• [WHAT THE TASK REQUIRES] Isolate every line in the data with the string "polyline" and copy it.

(Saved data entries)
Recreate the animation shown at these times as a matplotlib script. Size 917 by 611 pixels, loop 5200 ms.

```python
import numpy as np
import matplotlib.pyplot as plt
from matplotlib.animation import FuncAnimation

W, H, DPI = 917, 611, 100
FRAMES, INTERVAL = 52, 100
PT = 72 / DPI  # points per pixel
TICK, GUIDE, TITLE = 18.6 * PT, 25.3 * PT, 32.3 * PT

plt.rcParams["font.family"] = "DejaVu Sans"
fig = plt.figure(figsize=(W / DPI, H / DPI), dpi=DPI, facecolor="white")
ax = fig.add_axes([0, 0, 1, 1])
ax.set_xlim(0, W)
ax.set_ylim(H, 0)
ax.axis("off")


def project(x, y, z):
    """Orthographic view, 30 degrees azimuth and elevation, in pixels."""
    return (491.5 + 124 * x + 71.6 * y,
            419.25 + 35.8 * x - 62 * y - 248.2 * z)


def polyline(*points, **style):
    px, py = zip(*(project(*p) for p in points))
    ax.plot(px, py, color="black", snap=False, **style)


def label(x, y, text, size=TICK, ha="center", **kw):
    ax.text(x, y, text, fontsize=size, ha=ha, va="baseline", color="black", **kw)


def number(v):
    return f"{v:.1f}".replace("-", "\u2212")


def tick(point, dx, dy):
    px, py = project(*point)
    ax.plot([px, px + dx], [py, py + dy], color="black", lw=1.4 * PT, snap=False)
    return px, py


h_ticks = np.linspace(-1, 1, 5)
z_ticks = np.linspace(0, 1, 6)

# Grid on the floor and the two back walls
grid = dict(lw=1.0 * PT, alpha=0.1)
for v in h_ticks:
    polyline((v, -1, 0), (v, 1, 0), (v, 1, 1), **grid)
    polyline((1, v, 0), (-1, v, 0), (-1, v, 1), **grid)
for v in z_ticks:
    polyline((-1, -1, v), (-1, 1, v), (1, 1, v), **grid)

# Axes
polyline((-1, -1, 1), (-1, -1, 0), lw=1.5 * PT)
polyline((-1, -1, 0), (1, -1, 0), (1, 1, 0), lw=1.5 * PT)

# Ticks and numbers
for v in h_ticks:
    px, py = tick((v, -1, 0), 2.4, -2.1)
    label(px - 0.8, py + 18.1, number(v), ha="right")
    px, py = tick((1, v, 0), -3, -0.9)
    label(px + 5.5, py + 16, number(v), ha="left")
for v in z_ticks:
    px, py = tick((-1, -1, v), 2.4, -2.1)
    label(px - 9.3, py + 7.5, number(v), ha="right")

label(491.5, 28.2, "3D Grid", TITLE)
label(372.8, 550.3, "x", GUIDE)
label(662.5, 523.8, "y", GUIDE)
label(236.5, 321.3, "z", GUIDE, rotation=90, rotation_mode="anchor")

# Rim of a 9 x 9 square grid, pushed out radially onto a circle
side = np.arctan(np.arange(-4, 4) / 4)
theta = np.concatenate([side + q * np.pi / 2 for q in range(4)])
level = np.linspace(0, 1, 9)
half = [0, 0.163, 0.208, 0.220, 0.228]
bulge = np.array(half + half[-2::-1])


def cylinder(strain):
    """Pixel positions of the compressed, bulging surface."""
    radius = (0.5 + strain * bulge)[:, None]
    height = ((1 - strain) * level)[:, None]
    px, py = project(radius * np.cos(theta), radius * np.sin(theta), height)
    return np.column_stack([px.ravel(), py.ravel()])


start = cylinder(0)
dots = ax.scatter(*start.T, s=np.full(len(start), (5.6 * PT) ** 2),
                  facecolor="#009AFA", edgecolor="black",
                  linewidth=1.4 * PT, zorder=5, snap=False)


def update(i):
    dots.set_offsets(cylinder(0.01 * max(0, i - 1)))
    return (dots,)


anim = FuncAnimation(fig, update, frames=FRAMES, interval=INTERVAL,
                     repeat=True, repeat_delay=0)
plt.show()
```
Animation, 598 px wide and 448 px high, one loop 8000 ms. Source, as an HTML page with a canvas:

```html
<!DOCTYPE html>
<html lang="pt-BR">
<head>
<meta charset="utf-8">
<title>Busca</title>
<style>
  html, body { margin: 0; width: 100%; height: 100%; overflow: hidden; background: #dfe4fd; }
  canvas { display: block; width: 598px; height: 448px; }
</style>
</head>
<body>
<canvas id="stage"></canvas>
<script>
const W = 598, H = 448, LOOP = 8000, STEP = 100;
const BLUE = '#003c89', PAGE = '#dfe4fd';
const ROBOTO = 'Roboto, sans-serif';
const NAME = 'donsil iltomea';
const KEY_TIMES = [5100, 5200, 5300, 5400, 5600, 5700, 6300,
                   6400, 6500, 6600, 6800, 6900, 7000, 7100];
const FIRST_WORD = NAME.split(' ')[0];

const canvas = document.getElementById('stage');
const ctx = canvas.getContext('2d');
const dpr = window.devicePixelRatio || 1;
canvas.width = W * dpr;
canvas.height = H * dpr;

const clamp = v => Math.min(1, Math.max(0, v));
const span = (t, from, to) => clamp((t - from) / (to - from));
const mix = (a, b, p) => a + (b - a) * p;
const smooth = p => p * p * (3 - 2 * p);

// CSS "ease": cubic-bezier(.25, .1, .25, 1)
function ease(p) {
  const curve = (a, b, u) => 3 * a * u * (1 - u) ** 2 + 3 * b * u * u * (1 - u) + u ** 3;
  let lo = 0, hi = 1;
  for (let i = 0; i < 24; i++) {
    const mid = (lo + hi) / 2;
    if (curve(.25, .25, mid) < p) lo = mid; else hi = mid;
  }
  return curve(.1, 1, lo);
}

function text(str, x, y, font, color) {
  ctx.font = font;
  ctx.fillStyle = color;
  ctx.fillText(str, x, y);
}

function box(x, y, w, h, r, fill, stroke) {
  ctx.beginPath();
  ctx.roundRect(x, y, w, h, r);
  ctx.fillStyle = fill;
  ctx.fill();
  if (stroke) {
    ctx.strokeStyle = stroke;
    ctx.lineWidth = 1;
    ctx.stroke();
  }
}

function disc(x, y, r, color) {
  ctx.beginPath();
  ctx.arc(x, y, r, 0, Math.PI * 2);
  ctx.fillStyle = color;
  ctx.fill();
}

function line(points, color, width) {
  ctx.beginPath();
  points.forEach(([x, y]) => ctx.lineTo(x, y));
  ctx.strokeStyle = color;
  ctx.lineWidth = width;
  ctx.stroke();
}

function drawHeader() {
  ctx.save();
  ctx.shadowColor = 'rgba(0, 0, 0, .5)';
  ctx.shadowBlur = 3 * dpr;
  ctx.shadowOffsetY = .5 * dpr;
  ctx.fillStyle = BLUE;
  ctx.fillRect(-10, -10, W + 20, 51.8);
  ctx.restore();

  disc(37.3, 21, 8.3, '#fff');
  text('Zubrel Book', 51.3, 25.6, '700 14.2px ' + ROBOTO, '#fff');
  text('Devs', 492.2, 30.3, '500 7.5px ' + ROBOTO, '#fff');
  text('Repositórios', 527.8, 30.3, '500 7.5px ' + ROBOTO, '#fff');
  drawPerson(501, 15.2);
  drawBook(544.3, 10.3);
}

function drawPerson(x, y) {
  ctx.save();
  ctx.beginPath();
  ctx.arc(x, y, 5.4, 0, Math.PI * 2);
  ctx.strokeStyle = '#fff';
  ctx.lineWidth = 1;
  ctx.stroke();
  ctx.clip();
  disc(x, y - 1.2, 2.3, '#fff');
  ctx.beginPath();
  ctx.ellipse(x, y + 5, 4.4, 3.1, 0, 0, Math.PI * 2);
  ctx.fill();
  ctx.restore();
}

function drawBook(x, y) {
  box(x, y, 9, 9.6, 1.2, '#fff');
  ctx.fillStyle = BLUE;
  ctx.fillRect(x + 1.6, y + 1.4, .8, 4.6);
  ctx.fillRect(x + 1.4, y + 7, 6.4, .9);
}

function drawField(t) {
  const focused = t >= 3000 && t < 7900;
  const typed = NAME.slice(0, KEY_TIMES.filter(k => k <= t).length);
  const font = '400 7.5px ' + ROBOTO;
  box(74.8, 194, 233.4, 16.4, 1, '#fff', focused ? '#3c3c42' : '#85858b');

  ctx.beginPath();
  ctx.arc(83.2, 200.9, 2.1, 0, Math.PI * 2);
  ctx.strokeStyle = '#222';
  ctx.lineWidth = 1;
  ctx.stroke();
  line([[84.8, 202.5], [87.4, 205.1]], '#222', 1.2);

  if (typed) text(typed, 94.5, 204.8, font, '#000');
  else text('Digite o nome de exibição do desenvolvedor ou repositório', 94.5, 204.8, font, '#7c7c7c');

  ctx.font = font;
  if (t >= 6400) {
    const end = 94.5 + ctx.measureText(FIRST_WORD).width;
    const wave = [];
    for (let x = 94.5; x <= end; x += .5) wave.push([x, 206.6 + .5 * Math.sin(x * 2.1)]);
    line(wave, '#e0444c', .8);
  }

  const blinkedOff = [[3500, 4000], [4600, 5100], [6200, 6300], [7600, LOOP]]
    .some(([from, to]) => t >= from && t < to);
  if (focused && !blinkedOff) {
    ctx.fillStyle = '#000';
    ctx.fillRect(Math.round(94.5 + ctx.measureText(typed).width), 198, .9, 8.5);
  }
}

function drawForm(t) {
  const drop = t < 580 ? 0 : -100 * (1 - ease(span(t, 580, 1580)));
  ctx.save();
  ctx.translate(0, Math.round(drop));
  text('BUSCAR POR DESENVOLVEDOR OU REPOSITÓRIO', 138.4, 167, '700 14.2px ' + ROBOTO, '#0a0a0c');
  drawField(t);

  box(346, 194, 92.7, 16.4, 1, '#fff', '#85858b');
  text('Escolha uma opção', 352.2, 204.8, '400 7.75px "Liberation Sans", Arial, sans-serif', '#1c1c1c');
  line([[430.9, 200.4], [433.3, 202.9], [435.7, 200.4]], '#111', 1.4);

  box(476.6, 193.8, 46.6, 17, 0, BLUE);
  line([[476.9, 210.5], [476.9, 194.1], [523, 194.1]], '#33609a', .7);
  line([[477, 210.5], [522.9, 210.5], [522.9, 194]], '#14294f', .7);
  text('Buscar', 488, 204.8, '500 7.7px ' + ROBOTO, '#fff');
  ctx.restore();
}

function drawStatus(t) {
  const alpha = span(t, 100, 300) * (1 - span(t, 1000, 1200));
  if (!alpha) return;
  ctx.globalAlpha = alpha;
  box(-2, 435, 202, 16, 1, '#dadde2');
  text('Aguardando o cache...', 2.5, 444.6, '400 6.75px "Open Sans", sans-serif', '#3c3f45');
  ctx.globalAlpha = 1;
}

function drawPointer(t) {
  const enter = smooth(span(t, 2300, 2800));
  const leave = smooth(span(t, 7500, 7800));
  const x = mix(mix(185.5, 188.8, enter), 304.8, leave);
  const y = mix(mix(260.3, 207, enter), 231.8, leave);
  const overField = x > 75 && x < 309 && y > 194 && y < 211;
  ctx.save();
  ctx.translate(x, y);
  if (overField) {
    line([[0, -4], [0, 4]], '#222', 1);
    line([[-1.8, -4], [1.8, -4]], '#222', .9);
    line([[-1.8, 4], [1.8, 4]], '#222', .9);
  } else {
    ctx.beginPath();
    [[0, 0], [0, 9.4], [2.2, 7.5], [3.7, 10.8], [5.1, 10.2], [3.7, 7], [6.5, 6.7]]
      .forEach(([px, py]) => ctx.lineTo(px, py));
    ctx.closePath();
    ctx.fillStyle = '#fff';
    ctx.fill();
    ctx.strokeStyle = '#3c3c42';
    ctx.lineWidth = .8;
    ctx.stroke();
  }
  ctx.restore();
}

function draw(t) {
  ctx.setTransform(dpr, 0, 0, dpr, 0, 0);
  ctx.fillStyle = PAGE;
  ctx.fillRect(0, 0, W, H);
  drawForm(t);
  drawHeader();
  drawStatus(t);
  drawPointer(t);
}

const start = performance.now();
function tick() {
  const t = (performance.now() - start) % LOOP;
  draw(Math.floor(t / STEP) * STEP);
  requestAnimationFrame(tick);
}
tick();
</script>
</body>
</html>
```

• [SOLVED EXERCISE]
def polyline(*points, **style):
    polyline((v, -1, 0), (v, 1, 0), (v, 1, 1), **grid)
    polyline((1, v, 0), (-1, v, 0), (-1, v, 1), **grid)
    polyline((-1, -1, v), (-1, 1, v), (1, 1, v), **grid)
polyline((-1, -1, 1), (-1, -1, 0), lw=1.5 * PT)
polyline((-1, -1, 0), (1, -1, 0), (1, 1, 0), lw=1.5 * PT)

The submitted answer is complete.